This brings me to my last theory, and it’ll be another controversial one.
Is it possible that we, as comic book readers, don’t really want new heroes? Everyone says they want new characters, but it just sounds like a good thing to say. New heroes mean risks are being taken and creativity is thriving, and those are good things, right?
I’m not criticizing the idea. Heck, it’s one of the reasons I like comics so much. I like the idea that, when I’m old and gray (barring anything drastic happening) I can still read about the adventures of the Justice League and the Avengers. And, yes, if given a choice between a comic about the Winter Soldier and a new hero that I’ve never even heard of, I’m definitely going to go with the comic about the Winter Soldier.
Isn’t this one of the reasons we read mainstream comics over indie titles? We like the heroes we know. I talk to the guys who run the comic shop I frequent a lot (shout out to Randyland Gaming). One thing that has struck me is how many longtime comic-reading customers the store has who perpetually complain about the A-List titles they purchase and then proceed to continue to purchase that title.
Though I am willing to own up to my own tendencies to stick to what I know and love, I will say that it’s not inherently a creatively healthy idea. Because, well, new heroes mean that risks are being taken and creativity is thriving. It means new types of characters are coming out and there is more variety in our comics.

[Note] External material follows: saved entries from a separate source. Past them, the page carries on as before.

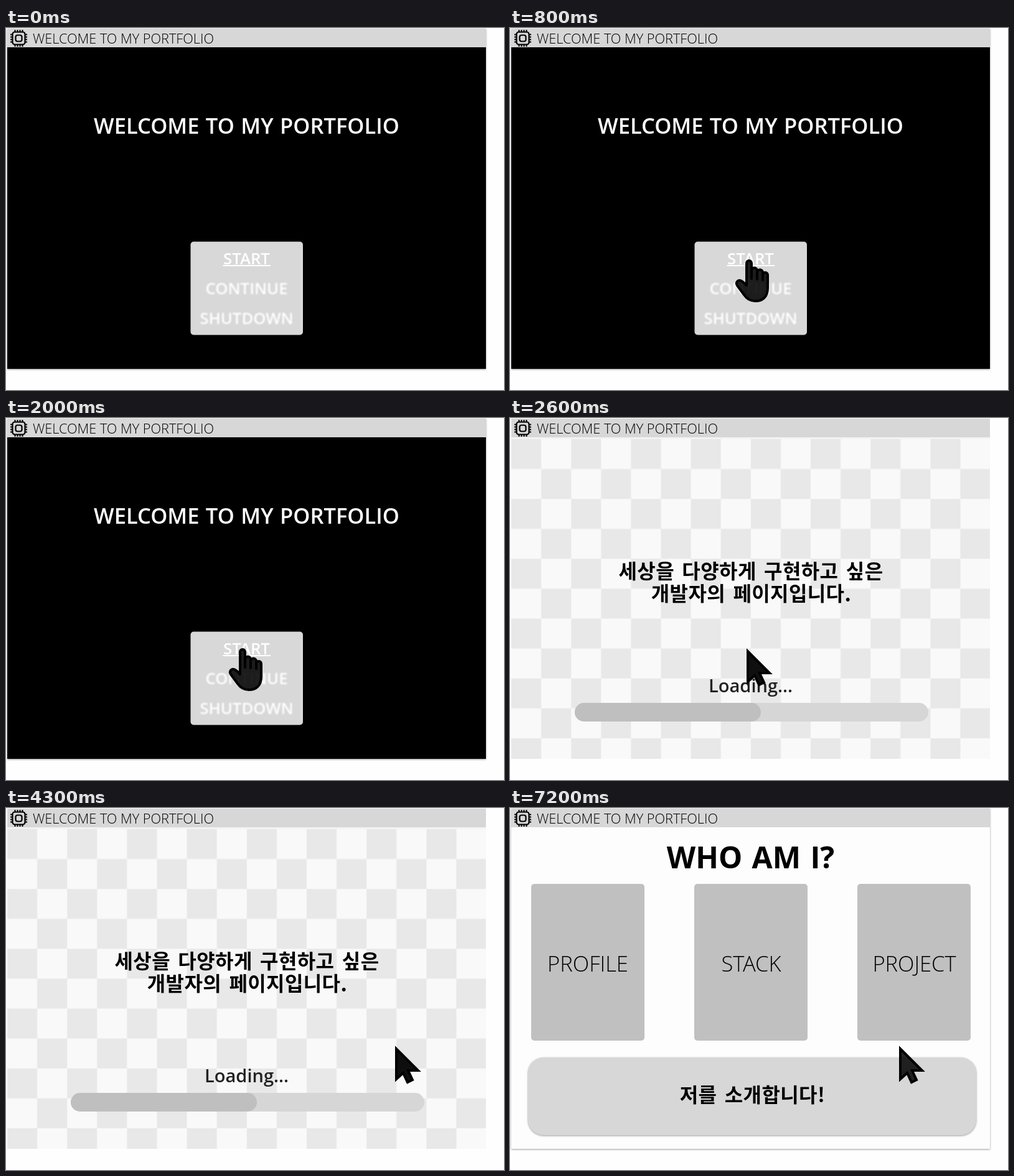
An HTML page that plays this animation: 800x582 px, repeating every 8000 ms.

```html
<!DOCTYPE html>
<html lang="ko">
<head>
<meta charset="utf-8">
<title>Portfolio</title>
<style>
  html, body { margin: 0; width: 100%; height: 100%; overflow: hidden; background: #fefefe; }
  svg { display: block; width: 800px; height: 582px; }
  text { font-family: "Open Sans", "Noto Sans", sans-serif; }
  .light { font-weight: 300; }
  .semi { font-weight: 600; }
  .middle { text-anchor: middle; }
  .korean { font: 700 32px "Noto Sans CJK KR", "Noto Sans CJK", sans-serif; letter-spacing: .4px; word-spacing: 3px; }
  .menu { font-size: 25.7px; fill: #fff; }
  .blurred { filter: blur(1.1px); }
  .shadow { filter: drop-shadow(0 1px 1.5px rgba(0, 0, 0, .4)); }
  .card-label { font-size: 34.5px; }
</style>
</head>
<body>
<svg viewBox="0 0 800 582">
  <defs>
    <pattern id="checker" x="2" y="33.9" width="96.2" height="96.2" patternUnits="userSpaceOnUse">
      <rect width="96.2" height="96.2" fill="#f9f9f9"/>
      <path d="M0 0H48.1V96.2H96.2V48.1H0Z" fill="#e8e8e8"/>
    </pattern>
  </defs>

  <g id="welcome">
    <rect class="shadow" x="2" y="1" width="769" height="547"/>
    <text class="semi middle" x="386.5" y="170" font-size="34.5" word-spacing="1.5" fill="#fff">WELCOME TO MY PORTFOLIO</text>
    <rect x="296.5" y="343.5" width="180.5" height="150" rx="5" fill="#d8d8d8"/>
    <g class="semi middle menu">
      <text x="386.5" y="380">START</text>
      <rect x="348.5" y="381" width="76.5" height="2"/>
      <text class="blurred" x="386.5" y="428">CONTINUE</text>
      <text class="blurred" x="386.5" y="476">SHUTDOWN</text>
    </g>
  </g>

  <g id="loading">
    <rect x="2" y="31" width="769" height="517" fill="url(#checker)"/>
    <rect x="2" y="31" width="769" height="3" fill="#f3f3f3"/>
    <g class="middle">
      <text class="korean" x="387" y="258">세상을 다양하게 구현하고 싶은</text>
      <text class="korean" x="387.5" y="294">개발자의 페이지입니다.</text>
      <text class="semi" x="386.5" y="441" font-size="29" fill="#222">Loading...</text>
    </g>
    <rect x="104" y="458" width="568" height="30" rx="15" fill="#d6d6d6"/>
    <rect x="104" y="458" width="299" height="30" rx="15" fill="#bfbfbf"/>
  </g>

  <g id="about">
    <rect class="shadow" x="2" y="1" width="769" height="547" fill="#fdfdfd"/>
    <g class="middle">
      <text x="386.5" y="97" font-size="48" font-weight="700" word-spacing="3">WHO AM I?</text>
      <g fill="#c0c0c0">
        <rect x="34" y="122" width="182" height="252" rx="5"/>
        <rect x="296" y="122" width="182" height="252" rx="5"/>
        <rect x="558" y="122" width="182" height="252" rx="5"/>
      </g>
      <g class="light card-label">
        <text x="125" y="263">PROFILE</text>
        <text x="387.5" y="263">STACK</text>
        <text x="649.5" y="263">PROJECT</text>
      </g>
      <rect class="shadow" x="29" y="401" width="720" height="125" rx="25" fill="#d7d7d7"/>
      <text class="korean" x="389.5" y="473">저를 소개합니다!</text>
    </g>
  </g>

  <g id="title-bar">
    <rect x="2" y="1" width="769" height="30" fill="#d7d7d7"/>
    <g fill="none" stroke="#000" stroke-width="2.2">
      <rect x="10.5" y="6.5" width="20" height="20" rx="3.5"/>
      <rect x="15.5" y="11.5" width="10" height="10" rx="3"/>
      <path stroke-width="2" d="M14.5 3v4m4-4v4m4-4v4m4-4v4M14.5 26v4m4-4v4m4-4v4m4-4v4
        M7 10.5h4m-4 4h4m-4 4h4m-4 4h4M30 10.5h4m-4 4h4m-4 4h4m-4 4h4"/>
    </g>
    <text class="light" x="43" y="25" font-size="21.7">WELCOME TO MY PORTFOLIO</text>
  </g>

  <g id="cursor" stroke="#000" stroke-width="4">
    <path id="arrow" stroke-miterlimit="8" d="M2 5V54L13 44L20 59L28 55L21 40H37Z"/>
    <g id="hand" stroke-linecap="round" stroke-linejoin="round">
      <path d="M-4 42V6a4 4 0 0 1 8 0V18a4.5 4.5 0 0 1 9 0V21a4.5 4.5 0 0 1 9 0V25a4 4 0 0 1 8 0V46
        C30 60 22 67 10 67C2 67-4 63-8 57L-19 42C-22 37-18 33-14 34C-10 35-8 38-4 42Z"/>
      <path fill="none" d="M4 18V31M13 21V32M22 25V33"/>
    </g>
  </g>
</svg>
<script>
  const LOOP = 8000, STEP = 100;
  const ENTRY = [588, 474], BUTTON = [380, 370], REST = [625, 382];
  const scenes = [
    { id: 'welcome', start: 0, fill: .87 },
    { id: 'loading', start: 2600, fill: .94 },
    { id: 'about', start: 6900, fill: .85 },
  ];
  const byId = id => document.getElementById(id);
  const show = (id, visible) => byId(id).setAttribute('display', visible ? 'inline' : 'none');
  const mix = (from, to, amount) => from.map((v, i) => v + (to[i] - v) * amount);

  function cursorAt(t) {
    if (t < 900) return mix(ENTRY, BUTTON, 1 - (1 - t / 900) ** 1.8);
    if (t < 4200) return BUTTON;
    return t < 4300 ? mix(BUTTON, REST, .6) : REST;
  }

  function draw(t) {
    const scene = scenes.findLast(s => t >= s.start);
    scenes.forEach(s => show(s.id, s === scene));

    const [x, y] = cursorAt(t);
    const overMenu = scene.id === 'welcome' && x > 297 && x < 477 && y > 344 && y < 493;
    show('hand', overMenu);
    show('arrow', !overMenu);
    byId('cursor').setAttribute('transform', `translate(${x} ${y})`);
    byId('cursor').setAttribute('fill-opacity', scene.fill);
  }

  const origin = performance.now();
  function tick() {
    const t = (performance.now() - origin) % LOOP;
    draw(Math.floor(t / STEP) * STEP);
    requestAnimationFrame(tick);
  }
  tick();
</script>
</body>
</html>
```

I suppose the final point of this long-winded and self-important argument about the semantics of how we perceive our comic books is to embrace change. Try new characters. They are out there if you look for them. Many of them are really cool. Sticking to what we know breeds creative and intellectual stagnation. If you do want to stick to your same characters, be honest with yourself. It doesn’t make you bad person. It just means you know what you like. However, if you choose to do this, don’t complain that there aren’t enough new characters being created, because this also means you’re not looking for them.

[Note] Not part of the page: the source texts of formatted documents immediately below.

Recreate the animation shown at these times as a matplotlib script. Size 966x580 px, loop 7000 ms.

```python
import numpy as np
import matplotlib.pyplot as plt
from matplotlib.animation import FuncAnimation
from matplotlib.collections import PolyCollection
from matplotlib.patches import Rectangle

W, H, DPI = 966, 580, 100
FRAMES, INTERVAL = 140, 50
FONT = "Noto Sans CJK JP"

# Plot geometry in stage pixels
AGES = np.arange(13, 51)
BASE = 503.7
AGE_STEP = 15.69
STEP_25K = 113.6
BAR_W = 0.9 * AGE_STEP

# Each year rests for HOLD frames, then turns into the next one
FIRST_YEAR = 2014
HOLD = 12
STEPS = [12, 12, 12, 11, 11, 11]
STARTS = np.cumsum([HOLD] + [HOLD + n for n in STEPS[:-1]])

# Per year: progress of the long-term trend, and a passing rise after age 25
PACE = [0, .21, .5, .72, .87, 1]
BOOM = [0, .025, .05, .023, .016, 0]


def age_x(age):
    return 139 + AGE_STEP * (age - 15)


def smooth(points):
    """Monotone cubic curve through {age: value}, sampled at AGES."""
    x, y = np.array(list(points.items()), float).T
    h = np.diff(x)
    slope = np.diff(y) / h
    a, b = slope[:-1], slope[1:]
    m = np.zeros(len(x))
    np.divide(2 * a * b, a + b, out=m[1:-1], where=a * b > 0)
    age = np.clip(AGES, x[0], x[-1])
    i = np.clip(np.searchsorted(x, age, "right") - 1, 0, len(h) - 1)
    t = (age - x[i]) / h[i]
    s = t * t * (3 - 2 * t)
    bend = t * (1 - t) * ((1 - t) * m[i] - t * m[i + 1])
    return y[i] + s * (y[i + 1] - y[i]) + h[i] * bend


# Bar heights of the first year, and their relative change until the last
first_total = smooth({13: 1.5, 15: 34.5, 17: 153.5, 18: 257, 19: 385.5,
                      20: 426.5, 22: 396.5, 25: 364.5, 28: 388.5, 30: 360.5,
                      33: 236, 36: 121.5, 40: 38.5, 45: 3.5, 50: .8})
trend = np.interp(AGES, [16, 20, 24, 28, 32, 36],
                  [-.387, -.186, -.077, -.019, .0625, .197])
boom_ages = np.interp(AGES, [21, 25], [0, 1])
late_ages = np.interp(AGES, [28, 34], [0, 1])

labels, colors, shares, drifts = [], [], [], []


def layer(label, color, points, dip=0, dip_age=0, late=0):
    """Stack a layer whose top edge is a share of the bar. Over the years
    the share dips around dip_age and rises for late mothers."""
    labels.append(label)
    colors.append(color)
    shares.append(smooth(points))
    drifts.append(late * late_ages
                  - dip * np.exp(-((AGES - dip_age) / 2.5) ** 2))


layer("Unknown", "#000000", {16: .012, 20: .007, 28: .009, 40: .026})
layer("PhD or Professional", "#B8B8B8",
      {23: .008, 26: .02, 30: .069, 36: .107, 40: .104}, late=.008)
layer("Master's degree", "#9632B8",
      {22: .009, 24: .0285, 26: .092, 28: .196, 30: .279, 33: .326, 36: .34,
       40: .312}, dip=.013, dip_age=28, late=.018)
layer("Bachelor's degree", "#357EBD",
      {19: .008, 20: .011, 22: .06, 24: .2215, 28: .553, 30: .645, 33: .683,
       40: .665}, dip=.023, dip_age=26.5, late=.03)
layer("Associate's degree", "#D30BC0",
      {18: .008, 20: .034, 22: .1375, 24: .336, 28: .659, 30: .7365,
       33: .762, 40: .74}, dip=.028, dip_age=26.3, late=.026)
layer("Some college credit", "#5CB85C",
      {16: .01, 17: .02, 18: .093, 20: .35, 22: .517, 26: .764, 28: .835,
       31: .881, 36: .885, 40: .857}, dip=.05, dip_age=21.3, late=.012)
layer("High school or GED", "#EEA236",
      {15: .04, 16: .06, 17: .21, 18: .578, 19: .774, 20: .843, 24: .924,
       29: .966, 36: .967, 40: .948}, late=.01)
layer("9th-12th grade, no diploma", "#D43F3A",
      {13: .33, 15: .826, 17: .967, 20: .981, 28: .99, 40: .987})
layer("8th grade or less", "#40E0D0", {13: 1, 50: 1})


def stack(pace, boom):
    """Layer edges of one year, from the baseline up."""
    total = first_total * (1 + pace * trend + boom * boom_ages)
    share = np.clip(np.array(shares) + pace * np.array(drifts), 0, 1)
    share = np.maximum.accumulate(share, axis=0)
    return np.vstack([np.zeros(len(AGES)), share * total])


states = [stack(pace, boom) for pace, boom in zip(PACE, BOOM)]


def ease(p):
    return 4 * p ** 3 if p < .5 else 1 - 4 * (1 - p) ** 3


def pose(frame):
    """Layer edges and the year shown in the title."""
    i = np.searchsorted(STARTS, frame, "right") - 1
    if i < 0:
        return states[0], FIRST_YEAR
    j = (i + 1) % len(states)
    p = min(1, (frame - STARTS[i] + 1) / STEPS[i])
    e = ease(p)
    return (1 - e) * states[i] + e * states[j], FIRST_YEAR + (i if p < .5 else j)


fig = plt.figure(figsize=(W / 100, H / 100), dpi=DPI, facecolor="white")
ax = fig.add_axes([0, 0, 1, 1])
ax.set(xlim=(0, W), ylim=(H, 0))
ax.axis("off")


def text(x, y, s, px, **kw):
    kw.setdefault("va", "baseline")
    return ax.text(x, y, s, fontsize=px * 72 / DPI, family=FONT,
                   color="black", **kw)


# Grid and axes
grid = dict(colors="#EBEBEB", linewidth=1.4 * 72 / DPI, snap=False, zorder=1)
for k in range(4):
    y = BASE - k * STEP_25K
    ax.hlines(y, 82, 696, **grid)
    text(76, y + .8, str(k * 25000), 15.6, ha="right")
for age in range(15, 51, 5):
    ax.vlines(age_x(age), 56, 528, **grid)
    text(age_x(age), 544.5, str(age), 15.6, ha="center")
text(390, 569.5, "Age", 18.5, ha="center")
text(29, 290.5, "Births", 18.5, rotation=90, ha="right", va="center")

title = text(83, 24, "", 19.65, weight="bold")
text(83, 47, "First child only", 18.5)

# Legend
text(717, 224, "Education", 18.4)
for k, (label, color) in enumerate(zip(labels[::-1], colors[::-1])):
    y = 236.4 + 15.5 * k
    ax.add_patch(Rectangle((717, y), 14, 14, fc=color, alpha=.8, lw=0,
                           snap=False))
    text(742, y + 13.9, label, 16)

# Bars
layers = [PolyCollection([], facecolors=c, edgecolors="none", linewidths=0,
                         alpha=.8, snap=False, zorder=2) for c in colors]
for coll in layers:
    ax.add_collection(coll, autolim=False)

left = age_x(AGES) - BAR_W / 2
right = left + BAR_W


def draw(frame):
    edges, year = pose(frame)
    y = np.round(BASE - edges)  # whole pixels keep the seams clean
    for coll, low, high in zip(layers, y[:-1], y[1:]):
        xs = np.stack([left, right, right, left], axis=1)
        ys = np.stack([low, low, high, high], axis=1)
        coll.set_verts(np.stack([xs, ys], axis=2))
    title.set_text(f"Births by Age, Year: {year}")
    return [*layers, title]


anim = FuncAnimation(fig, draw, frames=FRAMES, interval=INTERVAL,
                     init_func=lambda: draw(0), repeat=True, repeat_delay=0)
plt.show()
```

As an addendum to the question: “what is a new hero?” I would also like to point out the abundance of character retooling and reframing that has happened in recent years. Thunderbolt Ross as Red Hulk, Flash Thompson as Agent Venom/Venom: Space Knight, Jane Foster as Thor, Sam Wilson as Captain America, Bucky Barnes as the Winter Soldier and Captain America, Gwen Stacy as Spider-Gwen/Spider Woman, and Jason Todd as the Red Hood. There are a lot of new versions of older characters out there. The ones I’ve listed here are all really cool and interesting to read about. I personally count them as new characters in their own way. It creates an interesting character arc for these heroes, and it allows us to think of old ideas in new ways. I guess the point of this little add-on is that, the creative stagnation that people think is plaguing Marvel and DC isn’t remotely as pervasive as many people like to think.
Anyway, that’s that. These are my thoughts on the subject of “new heroes.” They are out there. Give them a chance if you can.
I’m sorry I’ve been a little slow on the reviews this past week. Honestly, I just didn’t read anything that seemed like it needed a review. Ultimates and Power Man and Iron Fist are still awesome. Aquaman, Green Lanterns, and Doctor Strange are still really solid reads. Flash and Green Arrow are turning out to be pretty mediocre. So I guess that’s a quick and dirty rundown on some of my recent reads.
Regardless, I promise to have more reviews up soon.
Until next time, keep reading comics!
*Cover is variant from New Warriors #2 by Jorge Molina